In recent years, the incidence of breast cancer has been increasing worldwide, and breast cancer is becoming a serious object of public concern. The onset of breast cancer is closely related to the sex hormone estrogen, and estrogen antagonists such as tamoxifen have been used as anti-breast cancer drugs.
During pregnancy, the elevated blood estrogen level induces the proliferation of mammary epithelial cells, leading to the development of the mammary gland in preparation for lactation. The mammary epithelial cells eventually stop proliferation at late stages of pregnancy, impairment of which potentially results in breast tumorigenesis. However, the regulatory mechanisms of mammary epithelial cell proliferation during pregnancy have been unclear.
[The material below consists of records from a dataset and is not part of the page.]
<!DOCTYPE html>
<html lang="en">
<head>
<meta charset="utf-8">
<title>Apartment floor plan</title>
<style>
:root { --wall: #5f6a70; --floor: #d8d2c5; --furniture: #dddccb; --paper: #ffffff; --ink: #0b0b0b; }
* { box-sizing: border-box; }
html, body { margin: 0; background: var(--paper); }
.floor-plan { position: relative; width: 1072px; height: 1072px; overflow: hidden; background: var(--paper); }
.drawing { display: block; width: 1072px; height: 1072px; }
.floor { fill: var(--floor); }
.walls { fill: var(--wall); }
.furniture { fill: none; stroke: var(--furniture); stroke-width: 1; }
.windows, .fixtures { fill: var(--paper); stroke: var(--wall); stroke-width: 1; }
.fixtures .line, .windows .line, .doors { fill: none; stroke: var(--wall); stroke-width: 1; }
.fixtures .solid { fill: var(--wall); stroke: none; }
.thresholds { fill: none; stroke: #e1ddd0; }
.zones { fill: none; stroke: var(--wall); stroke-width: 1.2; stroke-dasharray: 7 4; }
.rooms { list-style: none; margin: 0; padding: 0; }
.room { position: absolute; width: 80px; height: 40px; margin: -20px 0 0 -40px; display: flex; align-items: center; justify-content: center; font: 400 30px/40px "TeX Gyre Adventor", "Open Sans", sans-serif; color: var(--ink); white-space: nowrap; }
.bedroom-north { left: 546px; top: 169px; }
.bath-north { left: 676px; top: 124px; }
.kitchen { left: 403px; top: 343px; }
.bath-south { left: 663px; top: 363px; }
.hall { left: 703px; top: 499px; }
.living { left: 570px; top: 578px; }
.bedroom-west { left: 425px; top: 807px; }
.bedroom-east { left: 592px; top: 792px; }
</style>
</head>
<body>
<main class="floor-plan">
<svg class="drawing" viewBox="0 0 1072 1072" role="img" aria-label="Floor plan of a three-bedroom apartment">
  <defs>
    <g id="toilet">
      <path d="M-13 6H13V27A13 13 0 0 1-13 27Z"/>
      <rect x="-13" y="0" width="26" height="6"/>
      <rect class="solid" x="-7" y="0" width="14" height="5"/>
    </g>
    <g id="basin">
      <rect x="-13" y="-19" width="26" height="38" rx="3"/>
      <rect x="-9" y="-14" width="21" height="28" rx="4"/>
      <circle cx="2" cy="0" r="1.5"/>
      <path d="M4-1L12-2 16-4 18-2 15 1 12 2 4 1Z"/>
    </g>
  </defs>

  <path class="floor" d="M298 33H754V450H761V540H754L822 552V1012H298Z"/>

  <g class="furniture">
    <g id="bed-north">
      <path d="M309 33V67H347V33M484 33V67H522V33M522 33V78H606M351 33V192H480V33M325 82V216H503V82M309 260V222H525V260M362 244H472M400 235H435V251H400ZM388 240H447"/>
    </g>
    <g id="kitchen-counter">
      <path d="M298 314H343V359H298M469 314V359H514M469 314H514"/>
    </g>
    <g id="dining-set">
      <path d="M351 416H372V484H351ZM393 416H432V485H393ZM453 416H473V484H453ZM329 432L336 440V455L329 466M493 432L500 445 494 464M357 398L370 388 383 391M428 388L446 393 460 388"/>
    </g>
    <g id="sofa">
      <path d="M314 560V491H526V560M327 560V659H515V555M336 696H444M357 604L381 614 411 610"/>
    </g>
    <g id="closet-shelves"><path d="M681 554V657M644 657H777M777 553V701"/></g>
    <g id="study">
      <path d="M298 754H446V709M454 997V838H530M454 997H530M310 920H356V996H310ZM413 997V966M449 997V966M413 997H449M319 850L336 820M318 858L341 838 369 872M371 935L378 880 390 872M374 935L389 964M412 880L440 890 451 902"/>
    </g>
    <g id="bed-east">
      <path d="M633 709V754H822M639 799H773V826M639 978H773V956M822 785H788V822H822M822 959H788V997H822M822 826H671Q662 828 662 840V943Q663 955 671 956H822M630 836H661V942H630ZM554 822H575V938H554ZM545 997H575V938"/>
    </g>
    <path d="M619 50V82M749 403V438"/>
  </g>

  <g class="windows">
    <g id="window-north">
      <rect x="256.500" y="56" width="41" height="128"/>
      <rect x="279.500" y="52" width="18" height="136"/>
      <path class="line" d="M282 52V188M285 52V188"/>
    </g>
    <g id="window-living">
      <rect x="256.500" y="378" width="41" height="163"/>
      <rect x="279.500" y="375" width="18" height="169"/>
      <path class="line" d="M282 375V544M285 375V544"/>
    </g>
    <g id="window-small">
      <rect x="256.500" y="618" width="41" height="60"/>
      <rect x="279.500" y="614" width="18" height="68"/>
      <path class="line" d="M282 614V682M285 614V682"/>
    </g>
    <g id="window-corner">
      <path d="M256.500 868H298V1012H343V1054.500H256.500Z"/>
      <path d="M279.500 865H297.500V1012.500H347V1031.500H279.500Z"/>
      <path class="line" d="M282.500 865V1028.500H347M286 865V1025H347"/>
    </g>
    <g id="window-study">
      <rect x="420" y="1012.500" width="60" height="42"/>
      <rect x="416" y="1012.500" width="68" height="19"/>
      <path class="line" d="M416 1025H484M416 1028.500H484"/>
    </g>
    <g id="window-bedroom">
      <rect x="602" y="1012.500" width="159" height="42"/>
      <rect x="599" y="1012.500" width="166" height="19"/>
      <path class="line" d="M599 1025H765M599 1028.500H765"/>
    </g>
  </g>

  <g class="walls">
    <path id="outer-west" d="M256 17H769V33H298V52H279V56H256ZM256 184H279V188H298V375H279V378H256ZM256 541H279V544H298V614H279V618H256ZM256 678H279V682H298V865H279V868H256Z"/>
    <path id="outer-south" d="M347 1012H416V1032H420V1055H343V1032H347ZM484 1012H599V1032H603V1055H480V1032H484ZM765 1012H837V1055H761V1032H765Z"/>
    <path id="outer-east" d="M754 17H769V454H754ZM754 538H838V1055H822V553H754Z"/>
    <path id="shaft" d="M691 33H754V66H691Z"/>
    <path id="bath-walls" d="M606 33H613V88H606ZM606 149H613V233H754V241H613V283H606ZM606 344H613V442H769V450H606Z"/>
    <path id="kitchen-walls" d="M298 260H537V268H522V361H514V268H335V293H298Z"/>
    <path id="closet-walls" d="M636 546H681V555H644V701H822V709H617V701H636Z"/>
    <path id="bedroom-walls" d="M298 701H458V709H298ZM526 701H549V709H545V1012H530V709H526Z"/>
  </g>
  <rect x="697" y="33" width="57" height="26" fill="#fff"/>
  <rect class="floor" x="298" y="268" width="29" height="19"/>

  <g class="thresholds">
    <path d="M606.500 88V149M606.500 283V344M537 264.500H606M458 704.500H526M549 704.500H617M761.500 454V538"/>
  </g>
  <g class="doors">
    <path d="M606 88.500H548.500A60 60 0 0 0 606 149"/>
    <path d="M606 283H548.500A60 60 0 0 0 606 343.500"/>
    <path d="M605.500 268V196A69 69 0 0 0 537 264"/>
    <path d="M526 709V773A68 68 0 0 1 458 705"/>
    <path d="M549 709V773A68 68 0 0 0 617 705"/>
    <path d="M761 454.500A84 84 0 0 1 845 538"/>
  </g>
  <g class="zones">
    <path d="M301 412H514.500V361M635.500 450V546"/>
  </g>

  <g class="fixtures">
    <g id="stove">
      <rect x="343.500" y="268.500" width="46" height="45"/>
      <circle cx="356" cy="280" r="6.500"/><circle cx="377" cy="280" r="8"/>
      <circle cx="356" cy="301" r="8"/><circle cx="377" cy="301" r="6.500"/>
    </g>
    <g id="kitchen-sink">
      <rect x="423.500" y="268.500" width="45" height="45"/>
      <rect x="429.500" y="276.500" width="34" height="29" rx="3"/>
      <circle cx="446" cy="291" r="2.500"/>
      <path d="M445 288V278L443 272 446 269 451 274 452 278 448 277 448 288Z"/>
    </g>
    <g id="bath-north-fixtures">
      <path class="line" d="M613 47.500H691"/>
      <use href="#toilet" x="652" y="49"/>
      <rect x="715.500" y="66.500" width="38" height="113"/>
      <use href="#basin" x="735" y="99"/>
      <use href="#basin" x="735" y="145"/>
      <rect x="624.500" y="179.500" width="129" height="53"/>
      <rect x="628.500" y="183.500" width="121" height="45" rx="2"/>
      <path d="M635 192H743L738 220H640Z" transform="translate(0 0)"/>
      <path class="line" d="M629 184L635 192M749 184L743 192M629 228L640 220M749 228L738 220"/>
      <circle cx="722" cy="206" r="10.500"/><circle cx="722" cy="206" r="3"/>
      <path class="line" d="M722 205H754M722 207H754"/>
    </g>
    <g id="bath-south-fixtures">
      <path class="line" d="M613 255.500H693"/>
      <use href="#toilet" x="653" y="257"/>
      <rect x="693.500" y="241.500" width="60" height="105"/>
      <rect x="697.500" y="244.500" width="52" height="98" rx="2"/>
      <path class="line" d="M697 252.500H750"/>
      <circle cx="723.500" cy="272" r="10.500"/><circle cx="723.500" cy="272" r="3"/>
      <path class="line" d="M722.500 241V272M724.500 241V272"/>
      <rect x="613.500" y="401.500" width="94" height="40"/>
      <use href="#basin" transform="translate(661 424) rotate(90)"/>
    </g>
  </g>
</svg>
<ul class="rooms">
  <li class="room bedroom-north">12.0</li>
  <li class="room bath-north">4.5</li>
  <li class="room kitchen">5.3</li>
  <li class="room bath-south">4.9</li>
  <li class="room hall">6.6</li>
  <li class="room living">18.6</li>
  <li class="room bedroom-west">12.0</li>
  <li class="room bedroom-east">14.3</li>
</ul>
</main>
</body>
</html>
The absence of tumors in virgin Nrk mutant mice strongly suggests that the tumorigenesis is closely related to the proliferation of mammary epithelial cells during pregnancy. Histopathological examinations showed that this breast tumor is a non-invasive, relatively benign cancer. In addition, the tumor was positive for estrogen receptor alpha (ER alpha) and cell proliferation marker Ki67, and negative for receptor tyrosine kinase HER2/ErbB2, suggesting that it has features like luminal B type breast cancer in humans.
In addition, blood estrogen levels at late stages of pregnancy were found to be about two times higher in Nrk mutant mice than in wild-type mice, suggesting that Nrk is also involved in the regulation of synthesis or secretion of estrogen. In Nrk mutant mice, therefore, mammary tumorigenesis was proposed to be triggered by a combination of dysregulation of proliferation in mammary epithelial cells and excessive blood estrogen.